*** Extracted records Section Begins ***

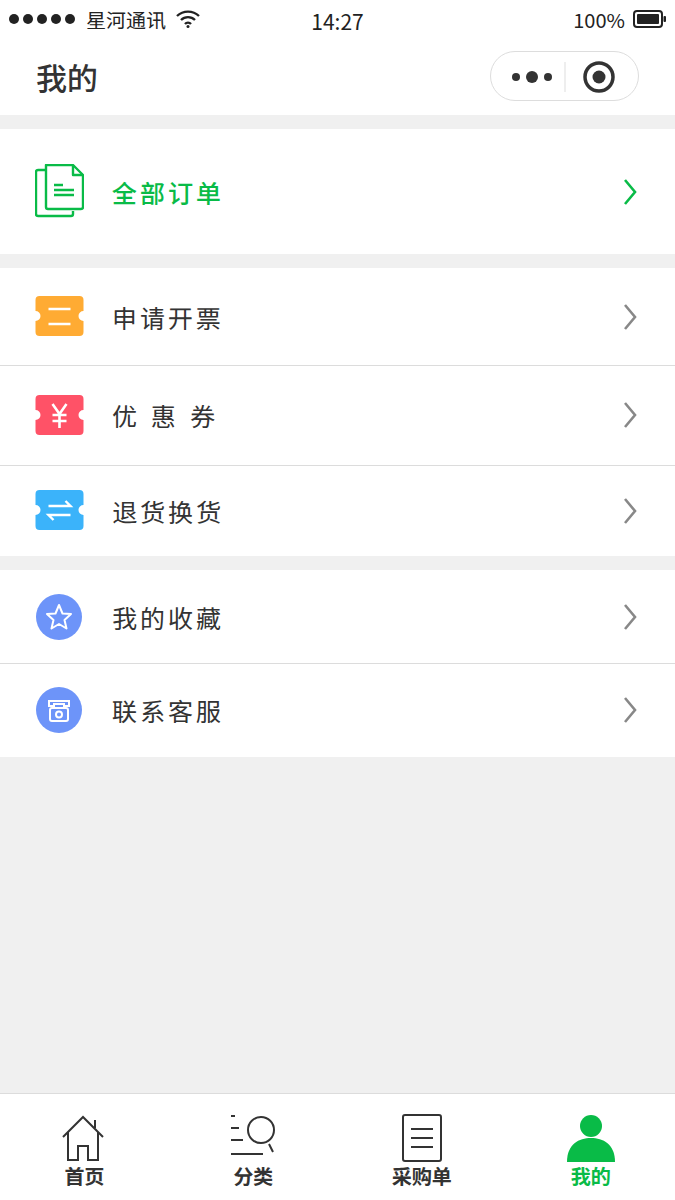
<!DOCTYPE html>
<html lang="zh">
<head>
<meta charset="utf-8">
<title>我的</title>
<link rel="stylesheet" href="https://fonts.googleapis.com/css2?family=Noto+Sans+SC:wght@400;500;700&display=swap">
<style>
:root{
  --green:#09bb47;
  --text:#333;
  --muted:#888;
  --gray-bg:#f0f0f0;
  --line:#dcdcdc;
  --white:#fff;
  --orange:#ffab33;
  --red:#ff5267;
  --blue:#3bb3fa;
  --violet:#6d94f9;
}
*{margin:0;padding:0;box-sizing:border-box}
html,body{width:675px;height:1200px;overflow:hidden}
body{font-family:"Noto Sans SC",sans-serif;background:var(--gray-bg);color:var(--text);position:relative}
.status-bar{height:38px;background:var(--white);display:flex;align-items:center;justify-content:space-between;padding:0 8px;font-size:20px;color:#222}
.status-left{display:flex;align-items:center;gap:10px}
.status-time{position:absolute;left:0;right:0;text-align:center;font-size:21px;top:6px}
.status-right{display:flex;align-items:center;gap:8px}
.nav-bar{height:77px;background:var(--white);position:relative}
.nav-title{position:absolute;left:36px;top:16px;font-size:31px;font-weight:500;color:#333}
.capsule{position:absolute;left:490px;top:13px;width:149px;height:50px;border:1px solid #ddd;border-radius:25px;background:var(--white)}
.gap{height:14px}
.menu-row{display:flex;align-items:center;background:var(--white);position:relative;text-decoration:none;color:var(--text)}
.menu-row + .menu-row::before{content:"";position:absolute;top:0;left:0;right:0;border-top:1px solid var(--line)}
.menu-icon{position:absolute;left:35px;width:49px;height:49px}
.menu-label{position:absolute;left:112px;font-size:25px;letter-spacing:3px}
.chevron{position:absolute;left:622px;width:16px;height:30px}
.orders{height:125px}
.orders .menu-label{color:var(--green);font-weight:500}
.tab-bar{position:absolute;left:0;right:0;top:1093px;height:107px;background:var(--white);border-top:1px solid var(--line);display:flex}
.tab{flex:1;display:flex;flex-direction:column;align-items:center;padding-top:20px;text-decoration:none;color:#333;font-size:20px;font-weight:700}
.tab svg{width:48px;height:48px}
.tab span{margin-top:2px;line-height:24px}
.tab.active{color:var(--green)}
</style>
</head>
<body>
<svg width="0" height="0" style="position:absolute">
  <defs>
    <path id="ticket" d="M4 0H44a4 4 0 0 1 4 4V15a5 5 0 0 0 0 10V36a4 4 0 0 1-4 4H4a4 4 0 0 1-4-4V25a5 5 0 0 0 0-10V4a4 4 0 0 1 4-4Z"/>
    <polyline id="chev" points="3,3 13,15 3,27" fill="none" stroke="currentColor" stroke-width="2.6"/>
  </defs>
</svg>

<header class="status-bar">
  <div class="status-left">
    <svg width="68" height="12"><g fill="#222"><circle cx="6" cy="6" r="5"/><circle cx="20" cy="6" r="5"/><circle cx="34" cy="6" r="5"/><circle cx="48" cy="6" r="5"/><circle cx="62" cy="6" r="5"/></g></svg>
    <span>星河通讯</span>
    <svg width="24" height="18" viewBox="0 0 24 18"><path d="M1 6a16 16 0 0 1 22 0M5 10a10 10 0 0 1 14 0M9 14a4 4 0 0 1 6 0" fill="none" stroke="#222" stroke-width="2.4"/><circle cx="12" cy="16.5" r="1.5" fill="#222"/></svg>
  </div>
  <div class="status-time">14:27</div>
  <div class="status-right">
    <span>100%</span>
    <svg width="34" height="18" viewBox="0 0 34 18"><rect x="1" y="1" width="28" height="16" rx="3" fill="none" stroke="#222" stroke-width="2"/><rect x="4" y="4" width="22" height="10" rx="1" fill="#222"/><rect x="30.5" y="6" width="2.5" height="6" rx="1" fill="#222"/></svg>
  </div>
</header>

<div class="nav-bar">
  <h1 class="nav-title">我的</h1>
  <div class="capsule">
    <svg width="149" height="50" viewBox="0 0 149 50">
      <g fill="#333"><circle cx="25" cy="25" r="4"/><circle cx="41" cy="25" r="6"/><circle cx="57" cy="25" r="4"/></g>
      <line x1="74" y1="10" x2="74" y2="40" stroke="#ddd" stroke-width="1"/>
      <circle cx="108" cy="25" r="14" fill="none" stroke="#333" stroke-width="3.5"/>
      <circle cx="108" cy="25" r="6.5" fill="#333"/>
    </svg>
  </div>
</div>

<div class="gap"></div>

<a class="menu-row orders" href="#">
  <svg class="menu-icon" viewBox="0 0 49 54" style="height:54px;top:35px">
    <g fill="none" stroke="var(--green)" stroke-width="2.4" stroke-linejoin="round">
      <path d="M10 6H3a2 2 0 0 0-2 2V50a2 2 0 0 0 2 2H36a2 2 0 0 0 2-2V47"/>
      <path d="M11 1H38L48 11V43a2 2 0 0 1-2 2H13a2 2 0 0 1-2-2Z"/>
      <path d="M38 1V11H48"/>
      <path d="M19 21H28M19 26H39M19 31H39"/>
    </g>
  </svg>
  <span class="menu-label">全部订单</span>
  <svg class="chevron" viewBox="0 0 16 30" style="color:var(--green)"><use href="#chev"/></svg>
</a>

<div class="gap"></div>

<a class="menu-row" href="#" style="height:97px">
  <svg class="menu-icon" viewBox="0 0 48 41" style="height:41px"><use href="#ticket" fill="var(--orange)"/><path d="M13 13H35M13 28H35" stroke="#fff" stroke-width="2.6"/></svg>
  <span class="menu-label">申请开票</span>
  <svg class="chevron" viewBox="0 0 16 30" style="color:var(--muted)"><use href="#chev"/></svg>
</a>
<a class="menu-row" href="#" style="height:100px">
  <svg class="menu-icon" viewBox="0 0 48 41" style="height:41px"><use href="#ticket" fill="var(--red)"/><path d="M17 9L24 19L31 9M24 19V33M17 20H31M17 26H31" fill="none" stroke="#fff" stroke-width="2.6"/></svg>
  <span class="menu-label" style="letter-spacing:14px">优惠券</span>
  <svg class="chevron" viewBox="0 0 16 30" style="color:var(--muted)"><use href="#chev"/></svg>
</a>
<a class="menu-row" href="#" style="height:91px">
  <svg class="menu-icon" viewBox="0 0 48 41" style="height:41px"><use href="#ticket" fill="var(--blue)"/><path d="M13 16H35L30 11M35 25H13L18 30" fill="none" stroke="#fff" stroke-width="2.4"/></svg>
  <span class="menu-label">退货换货</span>
  <svg class="chevron" viewBox="0 0 16 30" style="color:var(--muted)"><use href="#chev"/></svg>
</a>

<div class="gap"></div>

<a class="menu-row" href="#" style="height:93px">
  <svg class="menu-icon" viewBox="0 0 46 46" style="width:46px;height:46px;left:36px"><circle cx="23" cy="23" r="23" fill="var(--violet)"/><path d="M23 11L26.5 19.5L35 20L28.5 26L30.5 34.5L23 30L15.5 34.5L17.5 26L11 20L19.5 19.5Z" fill="none" stroke="#fff" stroke-width="2" stroke-linejoin="round"/></svg>
  <span class="menu-label">我的收藏</span>
  <svg class="chevron" viewBox="0 0 16 30" style="color:var(--muted)"><use href="#chev"/></svg>
</a>
<a class="menu-row" href="#" style="height:94px">
  <svg class="menu-icon" viewBox="0 0 46 46" style="width:46px;height:46px;left:36px"><circle cx="23" cy="23" r="23" fill="var(--violet)"/><g fill="none" stroke="#fff" stroke-width="2"><path d="M13 19V14H33V19H28V17H18V19Z"/><rect x="14" y="21" width="18" height="13" rx="2"/><circle cx="23" cy="27.5" r="3"/></g></svg>
  <span class="menu-label">联系客服</span>
  <svg class="chevron" viewBox="0 0 16 30" style="color:var(--muted)"><use href="#chev"/></svg>
</a>

<nav class="tab-bar">
  <a class="tab" href="#">
    <svg viewBox="0 0 48 48"><path d="M3 23L23 3L43 23M35 14V6M8 18V46H18V32H28V46H38V18" fill="none" stroke="#333" stroke-width="2"/></svg>
    <span>首页</span>
  </a>
  <a class="tab" href="#">
    <svg viewBox="0 0 48 48"><g fill="none" stroke="#333" stroke-width="2"><circle cx="32" cy="16" r="13"/><path d="M40 30L44 38M2 2H6M2 14H10M2 26H14M2 40H34"/></g></svg>
    <span>分类</span>
  </a>
  <a class="tab" href="#">
    <svg viewBox="0 0 48 48"><g fill="none" stroke="#333" stroke-width="2"><rect x="5" y="1" width="38" height="46" rx="2"/><path d="M13 15H35M13 24H35M13 33H35"/></g></svg>
    <span>采购单</span>
  </a>
  <a class="tab active" href="#">
    <svg viewBox="0 0 48 48"><circle cx="24" cy="12" r="11" fill="var(--green)"/><path d="M0 48C0 30 12 24 24 24S48 30 48 48Z" fill="var(--green)"/></svg>
    <span>我的</span>
  </a>
</nav>
</body>
</html>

*** Extracted records Section Ends ***

Copy out all lines above holding "time".

.status-time{position:absolute;left:0;right:0;text-align:center;font-size:21px;top:6px}
  <div class="status-time">14:27</div>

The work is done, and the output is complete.